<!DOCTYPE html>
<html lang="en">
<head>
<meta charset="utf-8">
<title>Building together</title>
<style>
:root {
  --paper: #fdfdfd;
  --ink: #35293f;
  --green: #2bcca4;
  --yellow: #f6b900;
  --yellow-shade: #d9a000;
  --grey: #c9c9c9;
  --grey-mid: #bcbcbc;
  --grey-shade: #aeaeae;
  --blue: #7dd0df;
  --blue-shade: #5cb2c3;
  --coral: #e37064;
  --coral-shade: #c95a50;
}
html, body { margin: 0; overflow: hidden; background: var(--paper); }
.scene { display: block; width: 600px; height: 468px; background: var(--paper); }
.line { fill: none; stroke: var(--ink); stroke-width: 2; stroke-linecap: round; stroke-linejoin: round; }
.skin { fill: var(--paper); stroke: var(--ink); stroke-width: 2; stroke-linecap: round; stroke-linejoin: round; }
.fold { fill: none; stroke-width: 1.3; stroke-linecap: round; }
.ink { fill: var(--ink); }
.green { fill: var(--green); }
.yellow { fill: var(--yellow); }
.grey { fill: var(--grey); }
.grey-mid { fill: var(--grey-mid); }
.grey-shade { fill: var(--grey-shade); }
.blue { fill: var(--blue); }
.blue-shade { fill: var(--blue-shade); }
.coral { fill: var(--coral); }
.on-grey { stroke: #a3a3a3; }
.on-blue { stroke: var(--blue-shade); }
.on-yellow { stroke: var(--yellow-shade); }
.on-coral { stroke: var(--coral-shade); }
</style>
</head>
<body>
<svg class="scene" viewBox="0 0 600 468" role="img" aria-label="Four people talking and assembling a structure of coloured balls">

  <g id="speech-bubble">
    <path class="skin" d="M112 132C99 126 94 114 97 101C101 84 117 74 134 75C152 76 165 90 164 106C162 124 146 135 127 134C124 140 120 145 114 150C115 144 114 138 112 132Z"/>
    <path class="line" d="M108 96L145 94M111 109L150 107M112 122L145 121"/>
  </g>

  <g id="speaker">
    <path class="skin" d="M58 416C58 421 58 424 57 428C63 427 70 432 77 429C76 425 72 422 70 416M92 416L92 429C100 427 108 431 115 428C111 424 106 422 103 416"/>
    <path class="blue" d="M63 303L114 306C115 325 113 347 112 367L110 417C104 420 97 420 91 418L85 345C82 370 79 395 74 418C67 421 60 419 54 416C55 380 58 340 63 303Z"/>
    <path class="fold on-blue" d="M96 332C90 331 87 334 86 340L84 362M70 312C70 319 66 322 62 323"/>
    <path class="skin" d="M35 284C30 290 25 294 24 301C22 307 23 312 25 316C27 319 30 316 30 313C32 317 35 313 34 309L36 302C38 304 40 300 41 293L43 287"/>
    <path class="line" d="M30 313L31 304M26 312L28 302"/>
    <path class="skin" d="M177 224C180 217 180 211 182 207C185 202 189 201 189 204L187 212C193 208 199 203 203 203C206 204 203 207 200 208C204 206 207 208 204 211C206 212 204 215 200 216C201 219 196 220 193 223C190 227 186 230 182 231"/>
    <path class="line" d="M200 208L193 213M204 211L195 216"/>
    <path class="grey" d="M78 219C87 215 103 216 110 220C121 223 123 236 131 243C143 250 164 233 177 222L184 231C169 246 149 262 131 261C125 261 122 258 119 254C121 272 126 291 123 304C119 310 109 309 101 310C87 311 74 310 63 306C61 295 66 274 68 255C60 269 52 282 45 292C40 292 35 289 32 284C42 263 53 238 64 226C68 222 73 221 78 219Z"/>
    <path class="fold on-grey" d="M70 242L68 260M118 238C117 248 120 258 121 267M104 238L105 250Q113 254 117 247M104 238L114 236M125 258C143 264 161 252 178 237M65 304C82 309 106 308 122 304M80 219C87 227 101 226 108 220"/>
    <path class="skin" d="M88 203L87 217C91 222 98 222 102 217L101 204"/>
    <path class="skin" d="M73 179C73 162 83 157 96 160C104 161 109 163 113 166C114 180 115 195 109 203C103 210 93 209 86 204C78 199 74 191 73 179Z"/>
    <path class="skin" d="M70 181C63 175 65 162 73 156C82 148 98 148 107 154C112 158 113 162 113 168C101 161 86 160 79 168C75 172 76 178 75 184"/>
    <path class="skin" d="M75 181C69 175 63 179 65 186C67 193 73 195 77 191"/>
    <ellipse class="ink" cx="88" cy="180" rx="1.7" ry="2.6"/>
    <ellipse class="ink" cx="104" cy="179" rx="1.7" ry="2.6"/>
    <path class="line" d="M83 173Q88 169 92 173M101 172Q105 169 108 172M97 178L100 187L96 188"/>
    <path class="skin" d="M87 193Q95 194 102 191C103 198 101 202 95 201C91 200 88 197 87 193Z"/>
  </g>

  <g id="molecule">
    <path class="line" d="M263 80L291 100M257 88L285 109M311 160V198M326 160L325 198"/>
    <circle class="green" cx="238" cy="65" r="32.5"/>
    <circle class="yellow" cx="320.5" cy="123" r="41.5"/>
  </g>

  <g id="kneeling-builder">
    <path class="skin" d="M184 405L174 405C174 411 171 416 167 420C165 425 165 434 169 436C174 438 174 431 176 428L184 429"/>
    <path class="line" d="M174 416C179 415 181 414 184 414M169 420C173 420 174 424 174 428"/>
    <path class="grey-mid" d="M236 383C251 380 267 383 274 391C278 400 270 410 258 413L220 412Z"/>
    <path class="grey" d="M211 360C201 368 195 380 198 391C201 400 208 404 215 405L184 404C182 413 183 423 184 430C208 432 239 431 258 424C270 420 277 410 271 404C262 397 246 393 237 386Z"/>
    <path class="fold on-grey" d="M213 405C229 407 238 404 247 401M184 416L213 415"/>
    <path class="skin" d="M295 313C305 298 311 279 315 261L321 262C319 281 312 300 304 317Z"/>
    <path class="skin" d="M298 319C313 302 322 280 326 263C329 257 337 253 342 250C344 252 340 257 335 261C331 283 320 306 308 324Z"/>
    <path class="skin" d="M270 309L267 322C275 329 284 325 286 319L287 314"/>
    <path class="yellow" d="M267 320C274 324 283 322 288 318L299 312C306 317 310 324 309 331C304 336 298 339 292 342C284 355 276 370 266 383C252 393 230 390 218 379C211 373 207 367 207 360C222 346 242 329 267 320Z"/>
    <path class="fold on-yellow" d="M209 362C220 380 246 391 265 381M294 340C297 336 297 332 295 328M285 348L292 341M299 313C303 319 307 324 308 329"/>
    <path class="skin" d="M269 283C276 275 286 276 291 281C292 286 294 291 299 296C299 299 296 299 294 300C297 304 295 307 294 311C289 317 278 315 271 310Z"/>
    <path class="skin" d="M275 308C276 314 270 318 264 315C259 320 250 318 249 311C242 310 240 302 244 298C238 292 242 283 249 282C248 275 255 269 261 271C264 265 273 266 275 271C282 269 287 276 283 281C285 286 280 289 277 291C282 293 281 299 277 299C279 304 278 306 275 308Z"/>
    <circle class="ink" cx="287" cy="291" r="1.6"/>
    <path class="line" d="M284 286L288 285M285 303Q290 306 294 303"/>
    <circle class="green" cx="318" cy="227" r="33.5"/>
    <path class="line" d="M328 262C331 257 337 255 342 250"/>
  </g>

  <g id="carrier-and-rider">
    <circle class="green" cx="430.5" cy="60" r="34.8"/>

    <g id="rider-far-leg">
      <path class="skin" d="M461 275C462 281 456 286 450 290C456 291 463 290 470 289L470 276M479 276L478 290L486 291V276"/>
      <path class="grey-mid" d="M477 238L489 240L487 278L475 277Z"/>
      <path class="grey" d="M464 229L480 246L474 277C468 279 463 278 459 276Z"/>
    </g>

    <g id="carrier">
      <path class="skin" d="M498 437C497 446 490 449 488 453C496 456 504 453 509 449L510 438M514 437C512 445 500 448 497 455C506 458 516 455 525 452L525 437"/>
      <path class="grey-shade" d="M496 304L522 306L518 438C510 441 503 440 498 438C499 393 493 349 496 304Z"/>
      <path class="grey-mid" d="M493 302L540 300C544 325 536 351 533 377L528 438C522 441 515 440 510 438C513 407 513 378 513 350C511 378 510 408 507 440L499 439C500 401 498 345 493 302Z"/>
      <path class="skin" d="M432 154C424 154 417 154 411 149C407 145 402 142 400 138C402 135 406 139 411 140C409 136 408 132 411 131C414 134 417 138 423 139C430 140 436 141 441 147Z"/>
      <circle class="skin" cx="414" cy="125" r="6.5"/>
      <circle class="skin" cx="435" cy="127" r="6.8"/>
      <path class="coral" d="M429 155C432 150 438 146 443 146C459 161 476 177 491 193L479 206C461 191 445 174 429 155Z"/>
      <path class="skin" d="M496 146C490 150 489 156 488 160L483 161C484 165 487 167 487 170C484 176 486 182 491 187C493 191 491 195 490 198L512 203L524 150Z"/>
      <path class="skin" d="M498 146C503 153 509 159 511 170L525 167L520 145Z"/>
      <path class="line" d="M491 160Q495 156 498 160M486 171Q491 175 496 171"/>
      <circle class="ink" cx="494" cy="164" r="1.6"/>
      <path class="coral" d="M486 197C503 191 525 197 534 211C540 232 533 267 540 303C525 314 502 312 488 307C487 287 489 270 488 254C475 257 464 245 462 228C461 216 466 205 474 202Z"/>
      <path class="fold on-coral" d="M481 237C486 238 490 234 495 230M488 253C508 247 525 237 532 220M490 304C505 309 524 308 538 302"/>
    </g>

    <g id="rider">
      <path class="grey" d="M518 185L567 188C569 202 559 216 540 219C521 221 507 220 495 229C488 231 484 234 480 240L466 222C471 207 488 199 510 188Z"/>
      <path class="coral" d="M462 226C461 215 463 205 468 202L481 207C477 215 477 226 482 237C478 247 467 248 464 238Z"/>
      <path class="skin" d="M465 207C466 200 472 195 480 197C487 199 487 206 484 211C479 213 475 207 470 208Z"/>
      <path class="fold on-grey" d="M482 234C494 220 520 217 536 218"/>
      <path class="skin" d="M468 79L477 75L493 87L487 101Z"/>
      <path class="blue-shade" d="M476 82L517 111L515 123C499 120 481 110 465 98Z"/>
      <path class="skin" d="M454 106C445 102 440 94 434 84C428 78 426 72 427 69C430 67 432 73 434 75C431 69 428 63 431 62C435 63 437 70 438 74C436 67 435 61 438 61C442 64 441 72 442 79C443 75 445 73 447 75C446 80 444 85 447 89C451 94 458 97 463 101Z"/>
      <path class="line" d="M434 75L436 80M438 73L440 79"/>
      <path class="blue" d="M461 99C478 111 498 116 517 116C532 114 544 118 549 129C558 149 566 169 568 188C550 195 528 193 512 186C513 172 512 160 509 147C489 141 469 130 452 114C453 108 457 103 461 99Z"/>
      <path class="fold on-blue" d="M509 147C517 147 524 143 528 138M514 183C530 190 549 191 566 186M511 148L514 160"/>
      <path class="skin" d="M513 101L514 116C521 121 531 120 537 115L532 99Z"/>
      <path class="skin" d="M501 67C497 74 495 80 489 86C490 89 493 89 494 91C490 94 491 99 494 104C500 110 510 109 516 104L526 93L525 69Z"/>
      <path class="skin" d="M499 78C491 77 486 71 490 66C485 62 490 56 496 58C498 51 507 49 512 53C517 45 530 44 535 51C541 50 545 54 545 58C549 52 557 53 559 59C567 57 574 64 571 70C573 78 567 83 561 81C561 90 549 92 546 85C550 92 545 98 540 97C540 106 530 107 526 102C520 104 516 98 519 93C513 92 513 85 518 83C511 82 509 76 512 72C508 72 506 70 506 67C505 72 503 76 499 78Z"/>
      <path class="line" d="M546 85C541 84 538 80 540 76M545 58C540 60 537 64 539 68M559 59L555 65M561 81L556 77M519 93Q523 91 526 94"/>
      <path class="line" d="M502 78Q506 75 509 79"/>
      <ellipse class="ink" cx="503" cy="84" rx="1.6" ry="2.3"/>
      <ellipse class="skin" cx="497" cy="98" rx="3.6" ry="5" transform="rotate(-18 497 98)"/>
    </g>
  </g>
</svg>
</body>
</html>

...

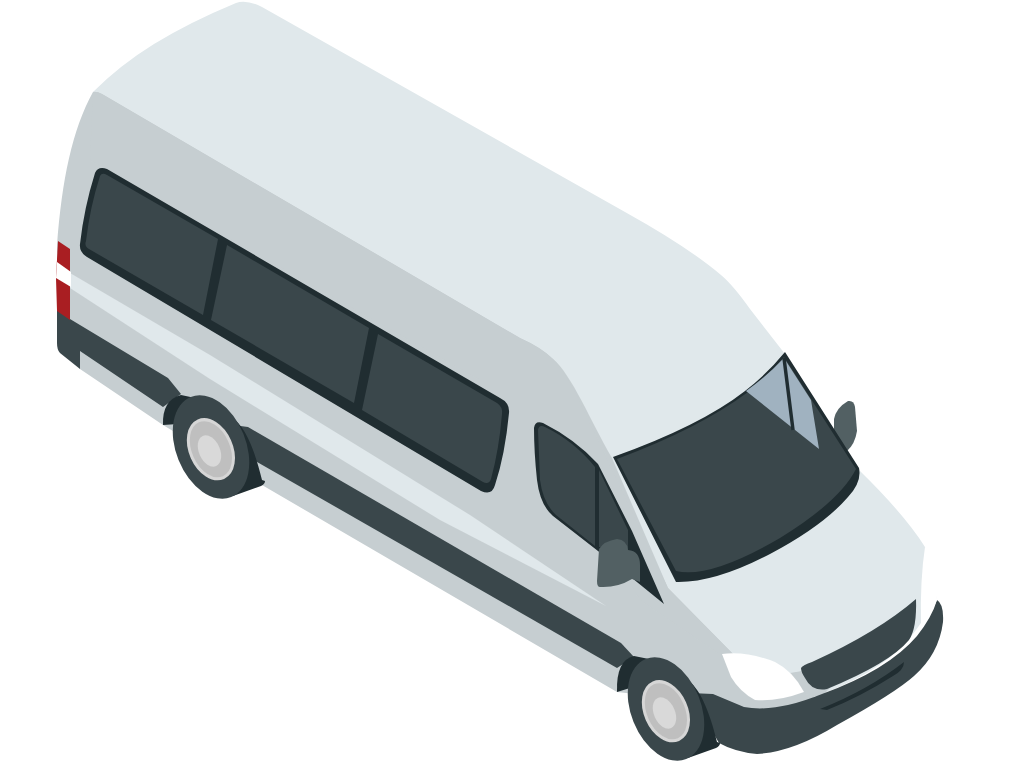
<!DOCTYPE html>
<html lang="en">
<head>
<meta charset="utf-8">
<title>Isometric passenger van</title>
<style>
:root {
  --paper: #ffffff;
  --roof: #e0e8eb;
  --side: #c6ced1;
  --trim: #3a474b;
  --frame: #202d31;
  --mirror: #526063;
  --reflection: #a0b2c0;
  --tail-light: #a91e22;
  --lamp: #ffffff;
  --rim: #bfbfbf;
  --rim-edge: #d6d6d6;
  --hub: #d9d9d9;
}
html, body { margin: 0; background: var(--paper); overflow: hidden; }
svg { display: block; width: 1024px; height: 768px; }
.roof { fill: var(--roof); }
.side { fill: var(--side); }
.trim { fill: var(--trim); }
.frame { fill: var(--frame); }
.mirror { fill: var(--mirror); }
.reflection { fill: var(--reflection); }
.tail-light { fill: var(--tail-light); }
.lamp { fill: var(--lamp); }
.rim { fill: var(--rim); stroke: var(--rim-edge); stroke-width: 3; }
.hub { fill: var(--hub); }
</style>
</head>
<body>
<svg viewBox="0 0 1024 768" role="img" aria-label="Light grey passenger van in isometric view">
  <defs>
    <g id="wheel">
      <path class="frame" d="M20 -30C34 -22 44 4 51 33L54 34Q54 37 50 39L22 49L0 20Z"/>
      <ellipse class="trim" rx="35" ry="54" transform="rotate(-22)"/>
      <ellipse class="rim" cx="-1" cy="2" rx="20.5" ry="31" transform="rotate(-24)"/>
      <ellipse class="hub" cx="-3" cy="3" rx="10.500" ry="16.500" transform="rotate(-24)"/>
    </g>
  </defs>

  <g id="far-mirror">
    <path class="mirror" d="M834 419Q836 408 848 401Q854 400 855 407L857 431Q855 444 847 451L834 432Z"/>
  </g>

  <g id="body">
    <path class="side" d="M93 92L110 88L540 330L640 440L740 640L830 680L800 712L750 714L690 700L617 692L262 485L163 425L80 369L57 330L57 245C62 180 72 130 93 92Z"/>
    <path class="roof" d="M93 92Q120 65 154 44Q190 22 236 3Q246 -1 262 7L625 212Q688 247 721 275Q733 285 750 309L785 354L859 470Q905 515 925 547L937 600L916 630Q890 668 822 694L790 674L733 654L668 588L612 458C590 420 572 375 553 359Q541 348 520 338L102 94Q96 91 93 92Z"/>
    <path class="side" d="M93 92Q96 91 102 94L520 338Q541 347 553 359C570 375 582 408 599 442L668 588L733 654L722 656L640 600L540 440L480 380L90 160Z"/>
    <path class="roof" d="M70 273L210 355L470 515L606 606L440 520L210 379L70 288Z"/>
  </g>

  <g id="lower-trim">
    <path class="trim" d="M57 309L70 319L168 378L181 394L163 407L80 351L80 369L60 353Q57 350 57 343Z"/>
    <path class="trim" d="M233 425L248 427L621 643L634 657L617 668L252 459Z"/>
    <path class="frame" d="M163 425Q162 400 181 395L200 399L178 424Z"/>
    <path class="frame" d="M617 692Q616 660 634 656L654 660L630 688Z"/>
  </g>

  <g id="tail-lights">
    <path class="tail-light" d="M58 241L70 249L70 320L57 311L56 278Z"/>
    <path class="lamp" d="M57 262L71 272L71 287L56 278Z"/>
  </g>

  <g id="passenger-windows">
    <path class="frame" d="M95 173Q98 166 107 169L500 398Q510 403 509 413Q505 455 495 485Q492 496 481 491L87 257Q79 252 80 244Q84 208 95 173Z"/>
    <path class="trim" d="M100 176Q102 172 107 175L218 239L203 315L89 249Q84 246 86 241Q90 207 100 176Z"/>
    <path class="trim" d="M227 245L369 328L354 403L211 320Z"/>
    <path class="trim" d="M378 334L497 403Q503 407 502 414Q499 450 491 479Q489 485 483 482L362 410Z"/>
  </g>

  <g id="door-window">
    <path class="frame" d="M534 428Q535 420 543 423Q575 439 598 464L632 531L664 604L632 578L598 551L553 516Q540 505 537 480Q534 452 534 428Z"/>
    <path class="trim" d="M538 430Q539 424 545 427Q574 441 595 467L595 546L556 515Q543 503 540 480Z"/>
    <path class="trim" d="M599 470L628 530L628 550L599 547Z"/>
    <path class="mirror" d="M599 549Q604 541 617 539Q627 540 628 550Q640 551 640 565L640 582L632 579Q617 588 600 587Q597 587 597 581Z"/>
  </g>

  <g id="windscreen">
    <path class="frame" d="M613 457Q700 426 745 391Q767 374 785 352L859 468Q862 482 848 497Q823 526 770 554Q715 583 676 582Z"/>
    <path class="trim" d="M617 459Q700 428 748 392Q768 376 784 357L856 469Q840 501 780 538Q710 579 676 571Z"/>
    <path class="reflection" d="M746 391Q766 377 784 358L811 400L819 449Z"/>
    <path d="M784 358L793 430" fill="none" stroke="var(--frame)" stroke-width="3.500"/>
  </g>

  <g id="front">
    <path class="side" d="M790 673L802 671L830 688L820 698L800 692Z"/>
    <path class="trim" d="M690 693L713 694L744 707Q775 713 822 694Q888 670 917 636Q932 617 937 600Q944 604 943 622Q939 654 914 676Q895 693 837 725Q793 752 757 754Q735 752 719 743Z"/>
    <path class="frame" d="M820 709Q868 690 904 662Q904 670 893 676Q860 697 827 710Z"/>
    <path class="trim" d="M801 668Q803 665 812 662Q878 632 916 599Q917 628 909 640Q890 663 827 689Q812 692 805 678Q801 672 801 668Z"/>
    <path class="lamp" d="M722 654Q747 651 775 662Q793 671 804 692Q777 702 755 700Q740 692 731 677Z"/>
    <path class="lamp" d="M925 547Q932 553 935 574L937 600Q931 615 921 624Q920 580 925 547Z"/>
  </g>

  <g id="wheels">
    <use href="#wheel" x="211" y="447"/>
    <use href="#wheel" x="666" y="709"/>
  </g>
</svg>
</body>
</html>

WHAT THE TASK ASKS
Where a line above contains the word "reflection", show that line.

EXERCISE ANSWER
  --reflection: #a0b2c0;
.reflection { fill: var(--reflection); }
    <path class="reflection" d="M746 391Q766 377 784 358L811 400L819 449Z"/>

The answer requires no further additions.